> [RECORDS SHOWN]
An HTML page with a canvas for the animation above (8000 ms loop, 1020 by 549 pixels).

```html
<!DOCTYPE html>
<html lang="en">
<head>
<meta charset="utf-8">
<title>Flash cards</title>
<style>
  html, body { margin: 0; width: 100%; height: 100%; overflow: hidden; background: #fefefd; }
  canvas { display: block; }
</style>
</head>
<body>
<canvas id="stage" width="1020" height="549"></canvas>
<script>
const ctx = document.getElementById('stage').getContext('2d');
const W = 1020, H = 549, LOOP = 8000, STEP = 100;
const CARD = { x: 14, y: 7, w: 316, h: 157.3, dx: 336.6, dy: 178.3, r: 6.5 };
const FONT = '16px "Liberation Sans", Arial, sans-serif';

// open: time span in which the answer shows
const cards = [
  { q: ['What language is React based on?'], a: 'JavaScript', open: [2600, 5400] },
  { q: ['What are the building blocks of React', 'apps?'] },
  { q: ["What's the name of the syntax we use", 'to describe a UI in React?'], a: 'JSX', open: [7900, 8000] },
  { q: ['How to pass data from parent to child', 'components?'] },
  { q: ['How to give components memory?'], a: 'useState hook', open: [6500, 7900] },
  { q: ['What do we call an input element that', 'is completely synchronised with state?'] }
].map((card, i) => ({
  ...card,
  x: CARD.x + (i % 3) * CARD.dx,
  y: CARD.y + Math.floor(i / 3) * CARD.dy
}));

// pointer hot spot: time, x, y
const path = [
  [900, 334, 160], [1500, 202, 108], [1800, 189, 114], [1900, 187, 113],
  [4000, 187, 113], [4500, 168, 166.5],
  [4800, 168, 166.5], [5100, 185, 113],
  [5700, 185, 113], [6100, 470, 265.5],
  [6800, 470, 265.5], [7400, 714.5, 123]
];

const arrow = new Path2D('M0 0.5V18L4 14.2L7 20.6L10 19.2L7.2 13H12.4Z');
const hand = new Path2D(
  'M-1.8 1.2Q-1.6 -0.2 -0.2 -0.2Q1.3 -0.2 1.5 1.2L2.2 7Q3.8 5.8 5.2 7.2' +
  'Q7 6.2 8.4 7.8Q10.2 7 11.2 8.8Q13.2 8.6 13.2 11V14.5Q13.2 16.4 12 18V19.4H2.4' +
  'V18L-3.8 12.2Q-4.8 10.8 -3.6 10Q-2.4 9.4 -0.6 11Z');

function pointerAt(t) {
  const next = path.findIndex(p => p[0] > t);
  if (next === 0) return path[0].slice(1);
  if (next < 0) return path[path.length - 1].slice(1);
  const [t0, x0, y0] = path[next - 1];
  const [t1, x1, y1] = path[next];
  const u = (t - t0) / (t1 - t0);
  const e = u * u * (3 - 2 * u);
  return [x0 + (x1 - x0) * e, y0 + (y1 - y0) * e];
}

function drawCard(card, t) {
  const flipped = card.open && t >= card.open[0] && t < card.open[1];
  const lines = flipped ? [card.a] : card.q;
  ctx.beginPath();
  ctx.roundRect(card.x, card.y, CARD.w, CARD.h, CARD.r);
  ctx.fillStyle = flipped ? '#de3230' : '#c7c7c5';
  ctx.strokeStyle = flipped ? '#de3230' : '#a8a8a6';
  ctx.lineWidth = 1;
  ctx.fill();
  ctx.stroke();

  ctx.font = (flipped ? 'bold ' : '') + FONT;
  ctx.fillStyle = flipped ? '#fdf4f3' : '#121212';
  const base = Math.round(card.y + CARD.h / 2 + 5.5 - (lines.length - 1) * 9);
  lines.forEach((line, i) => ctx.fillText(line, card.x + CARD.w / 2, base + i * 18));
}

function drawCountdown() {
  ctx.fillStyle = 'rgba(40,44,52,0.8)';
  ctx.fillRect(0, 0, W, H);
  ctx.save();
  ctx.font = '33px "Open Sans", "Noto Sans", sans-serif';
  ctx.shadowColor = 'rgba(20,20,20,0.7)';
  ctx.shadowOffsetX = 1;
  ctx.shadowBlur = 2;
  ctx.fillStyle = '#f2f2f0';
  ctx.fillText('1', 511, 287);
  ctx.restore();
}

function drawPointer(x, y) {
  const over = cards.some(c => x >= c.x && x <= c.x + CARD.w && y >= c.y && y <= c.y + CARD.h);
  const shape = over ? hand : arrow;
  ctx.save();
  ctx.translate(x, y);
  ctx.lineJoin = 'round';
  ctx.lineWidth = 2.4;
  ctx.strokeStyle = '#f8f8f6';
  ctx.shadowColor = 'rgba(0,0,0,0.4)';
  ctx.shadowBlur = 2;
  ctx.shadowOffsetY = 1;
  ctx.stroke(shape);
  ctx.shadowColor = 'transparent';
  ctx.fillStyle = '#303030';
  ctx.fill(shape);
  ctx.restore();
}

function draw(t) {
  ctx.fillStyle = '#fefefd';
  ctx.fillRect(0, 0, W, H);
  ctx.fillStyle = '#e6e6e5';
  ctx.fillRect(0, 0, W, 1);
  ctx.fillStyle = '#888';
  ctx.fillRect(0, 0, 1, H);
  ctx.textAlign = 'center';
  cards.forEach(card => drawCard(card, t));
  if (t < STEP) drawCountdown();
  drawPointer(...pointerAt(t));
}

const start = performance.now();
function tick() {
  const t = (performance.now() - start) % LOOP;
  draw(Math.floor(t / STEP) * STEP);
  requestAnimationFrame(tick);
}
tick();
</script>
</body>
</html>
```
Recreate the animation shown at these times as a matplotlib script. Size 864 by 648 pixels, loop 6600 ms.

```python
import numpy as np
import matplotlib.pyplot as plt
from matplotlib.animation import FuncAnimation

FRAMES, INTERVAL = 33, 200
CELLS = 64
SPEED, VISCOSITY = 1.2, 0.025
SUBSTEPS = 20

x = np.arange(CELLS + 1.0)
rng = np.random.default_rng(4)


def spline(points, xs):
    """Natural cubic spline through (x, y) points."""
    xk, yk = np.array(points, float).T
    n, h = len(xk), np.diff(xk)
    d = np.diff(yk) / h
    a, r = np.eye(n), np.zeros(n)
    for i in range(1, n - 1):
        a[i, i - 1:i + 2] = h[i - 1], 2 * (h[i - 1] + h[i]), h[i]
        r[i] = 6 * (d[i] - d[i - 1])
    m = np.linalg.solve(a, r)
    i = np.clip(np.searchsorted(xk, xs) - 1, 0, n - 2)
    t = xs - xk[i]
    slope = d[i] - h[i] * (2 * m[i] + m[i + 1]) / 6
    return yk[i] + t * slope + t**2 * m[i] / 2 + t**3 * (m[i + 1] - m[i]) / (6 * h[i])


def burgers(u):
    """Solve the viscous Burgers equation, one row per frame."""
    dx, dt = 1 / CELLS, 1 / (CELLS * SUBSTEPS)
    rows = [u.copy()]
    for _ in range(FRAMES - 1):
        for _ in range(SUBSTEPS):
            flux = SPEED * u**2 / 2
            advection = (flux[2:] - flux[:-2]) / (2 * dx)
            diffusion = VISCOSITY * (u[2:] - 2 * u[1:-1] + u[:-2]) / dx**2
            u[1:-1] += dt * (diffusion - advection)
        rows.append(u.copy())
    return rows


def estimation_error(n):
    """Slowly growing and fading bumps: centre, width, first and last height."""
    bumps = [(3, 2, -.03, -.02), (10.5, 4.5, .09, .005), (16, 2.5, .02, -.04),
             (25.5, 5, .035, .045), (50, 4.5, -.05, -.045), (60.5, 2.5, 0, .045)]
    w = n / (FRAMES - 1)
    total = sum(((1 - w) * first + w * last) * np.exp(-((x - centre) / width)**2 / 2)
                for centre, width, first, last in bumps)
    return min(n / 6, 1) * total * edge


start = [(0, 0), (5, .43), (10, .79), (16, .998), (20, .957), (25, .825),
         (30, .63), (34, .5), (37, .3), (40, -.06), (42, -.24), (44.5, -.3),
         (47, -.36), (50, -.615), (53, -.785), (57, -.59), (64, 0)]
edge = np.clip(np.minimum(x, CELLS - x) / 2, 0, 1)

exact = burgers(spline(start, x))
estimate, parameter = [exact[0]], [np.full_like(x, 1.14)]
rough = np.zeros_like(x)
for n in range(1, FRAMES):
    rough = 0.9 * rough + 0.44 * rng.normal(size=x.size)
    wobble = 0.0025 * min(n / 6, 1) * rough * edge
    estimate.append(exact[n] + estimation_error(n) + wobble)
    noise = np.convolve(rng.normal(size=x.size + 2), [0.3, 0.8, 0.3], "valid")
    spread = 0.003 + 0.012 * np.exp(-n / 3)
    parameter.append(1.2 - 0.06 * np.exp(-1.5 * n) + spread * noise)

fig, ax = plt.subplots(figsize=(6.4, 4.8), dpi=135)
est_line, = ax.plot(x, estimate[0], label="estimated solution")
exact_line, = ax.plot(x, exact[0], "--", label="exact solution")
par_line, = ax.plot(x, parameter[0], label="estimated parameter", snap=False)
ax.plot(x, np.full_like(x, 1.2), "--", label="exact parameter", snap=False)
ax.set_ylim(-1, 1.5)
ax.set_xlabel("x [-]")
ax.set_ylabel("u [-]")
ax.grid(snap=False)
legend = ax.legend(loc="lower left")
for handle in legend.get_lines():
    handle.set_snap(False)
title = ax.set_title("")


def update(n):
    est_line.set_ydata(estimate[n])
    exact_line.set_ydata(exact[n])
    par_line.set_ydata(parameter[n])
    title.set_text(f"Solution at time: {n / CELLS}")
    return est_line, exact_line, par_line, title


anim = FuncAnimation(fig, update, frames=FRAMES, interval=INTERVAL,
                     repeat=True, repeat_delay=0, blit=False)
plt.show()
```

> [YOUR GOAL] Search the records for the word "flipped", then list every line that has it.

> [WRITTEN ANSWER]
  const flipped = card.open && t >= card.open[0] && t < card.open[1];
  const lines = flipped ? [card.a] : card.q;
  ctx.fillStyle = flipped ? '#de3230' : '#c7c7c5';
  ctx.strokeStyle = flipped ? '#de3230' : '#a8a8a6';
  ctx.font = (flipped ? 'bold ' : '') + FONT;
  ctx.fillStyle = flipped ? '#fdf4f3' : '#121212';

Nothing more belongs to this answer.